#### [Exercise]
Only lines with the string "faint" matter here; gather them from the material below.
***** Source material *****
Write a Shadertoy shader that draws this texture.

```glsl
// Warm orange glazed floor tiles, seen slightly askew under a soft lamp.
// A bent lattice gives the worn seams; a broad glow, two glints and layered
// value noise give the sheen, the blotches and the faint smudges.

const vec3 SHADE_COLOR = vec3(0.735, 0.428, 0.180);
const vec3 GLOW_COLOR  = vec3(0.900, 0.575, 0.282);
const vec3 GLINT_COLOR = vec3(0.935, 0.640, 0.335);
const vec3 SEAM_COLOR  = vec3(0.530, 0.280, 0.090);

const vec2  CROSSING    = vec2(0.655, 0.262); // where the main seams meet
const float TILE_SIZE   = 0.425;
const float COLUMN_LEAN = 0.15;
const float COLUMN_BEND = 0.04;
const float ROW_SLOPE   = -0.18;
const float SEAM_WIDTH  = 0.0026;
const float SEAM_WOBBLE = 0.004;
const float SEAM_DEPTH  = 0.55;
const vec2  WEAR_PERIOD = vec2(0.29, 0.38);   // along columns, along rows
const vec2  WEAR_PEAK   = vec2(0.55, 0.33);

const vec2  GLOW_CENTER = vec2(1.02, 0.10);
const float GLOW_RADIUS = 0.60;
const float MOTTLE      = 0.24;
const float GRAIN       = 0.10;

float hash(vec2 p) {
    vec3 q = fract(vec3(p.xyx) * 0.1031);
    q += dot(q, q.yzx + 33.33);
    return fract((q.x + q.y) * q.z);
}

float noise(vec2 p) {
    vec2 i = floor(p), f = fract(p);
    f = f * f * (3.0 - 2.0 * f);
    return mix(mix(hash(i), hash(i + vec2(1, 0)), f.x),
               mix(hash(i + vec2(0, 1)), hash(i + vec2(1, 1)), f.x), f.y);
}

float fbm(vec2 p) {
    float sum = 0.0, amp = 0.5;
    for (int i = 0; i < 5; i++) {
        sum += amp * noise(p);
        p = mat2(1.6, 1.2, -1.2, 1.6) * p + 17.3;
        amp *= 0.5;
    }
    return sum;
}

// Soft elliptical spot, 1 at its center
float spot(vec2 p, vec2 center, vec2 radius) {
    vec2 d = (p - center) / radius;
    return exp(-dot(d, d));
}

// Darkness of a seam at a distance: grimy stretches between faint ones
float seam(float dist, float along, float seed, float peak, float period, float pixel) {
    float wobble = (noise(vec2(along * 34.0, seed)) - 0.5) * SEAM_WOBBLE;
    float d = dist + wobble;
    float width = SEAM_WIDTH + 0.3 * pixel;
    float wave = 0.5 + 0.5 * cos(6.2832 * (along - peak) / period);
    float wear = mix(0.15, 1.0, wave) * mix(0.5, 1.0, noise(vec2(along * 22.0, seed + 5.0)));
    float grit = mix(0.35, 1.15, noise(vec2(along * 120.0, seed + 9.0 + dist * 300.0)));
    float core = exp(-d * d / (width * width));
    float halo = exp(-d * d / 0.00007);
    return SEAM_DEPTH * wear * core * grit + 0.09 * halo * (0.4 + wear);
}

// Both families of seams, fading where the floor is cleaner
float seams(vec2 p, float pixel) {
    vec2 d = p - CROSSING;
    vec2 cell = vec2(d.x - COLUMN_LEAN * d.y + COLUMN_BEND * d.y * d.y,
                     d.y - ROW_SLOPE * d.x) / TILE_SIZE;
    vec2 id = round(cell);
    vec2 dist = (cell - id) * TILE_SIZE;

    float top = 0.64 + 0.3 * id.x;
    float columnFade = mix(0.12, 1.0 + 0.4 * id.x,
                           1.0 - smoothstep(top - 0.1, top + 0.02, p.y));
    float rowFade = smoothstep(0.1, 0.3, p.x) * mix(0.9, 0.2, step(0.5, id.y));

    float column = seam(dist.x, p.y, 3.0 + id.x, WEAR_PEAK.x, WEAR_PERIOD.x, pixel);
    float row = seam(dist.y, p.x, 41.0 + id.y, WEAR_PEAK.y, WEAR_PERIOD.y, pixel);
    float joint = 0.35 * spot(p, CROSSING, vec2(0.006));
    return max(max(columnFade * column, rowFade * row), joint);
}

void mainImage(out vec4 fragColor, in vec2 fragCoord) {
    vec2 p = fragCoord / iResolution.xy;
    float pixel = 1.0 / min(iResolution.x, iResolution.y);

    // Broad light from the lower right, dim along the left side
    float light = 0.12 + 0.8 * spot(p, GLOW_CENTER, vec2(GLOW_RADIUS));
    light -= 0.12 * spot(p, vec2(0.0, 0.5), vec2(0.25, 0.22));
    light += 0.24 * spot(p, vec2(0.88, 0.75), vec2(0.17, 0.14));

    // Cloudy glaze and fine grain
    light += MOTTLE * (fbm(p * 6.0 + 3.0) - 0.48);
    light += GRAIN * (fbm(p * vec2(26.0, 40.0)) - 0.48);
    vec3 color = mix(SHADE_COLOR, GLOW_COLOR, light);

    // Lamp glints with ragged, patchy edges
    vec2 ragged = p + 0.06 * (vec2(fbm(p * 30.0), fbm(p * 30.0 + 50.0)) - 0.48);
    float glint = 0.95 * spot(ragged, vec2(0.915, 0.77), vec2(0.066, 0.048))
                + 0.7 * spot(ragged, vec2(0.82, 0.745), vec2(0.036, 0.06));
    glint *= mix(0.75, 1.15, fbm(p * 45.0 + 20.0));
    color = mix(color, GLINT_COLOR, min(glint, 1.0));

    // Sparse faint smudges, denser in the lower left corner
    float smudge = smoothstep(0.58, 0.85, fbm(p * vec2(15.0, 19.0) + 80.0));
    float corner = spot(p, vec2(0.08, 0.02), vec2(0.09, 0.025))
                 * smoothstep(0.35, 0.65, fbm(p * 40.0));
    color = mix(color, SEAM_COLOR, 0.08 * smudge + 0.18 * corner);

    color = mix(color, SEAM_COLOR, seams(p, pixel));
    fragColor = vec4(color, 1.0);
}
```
*****
#### [Written answer]
// value noise give the sheen, the blotches and the faint smudges.
// Darkness of a seam at a distance: grimy stretches between faint ones
    // Sparse faint smudges, denser in the lower left corner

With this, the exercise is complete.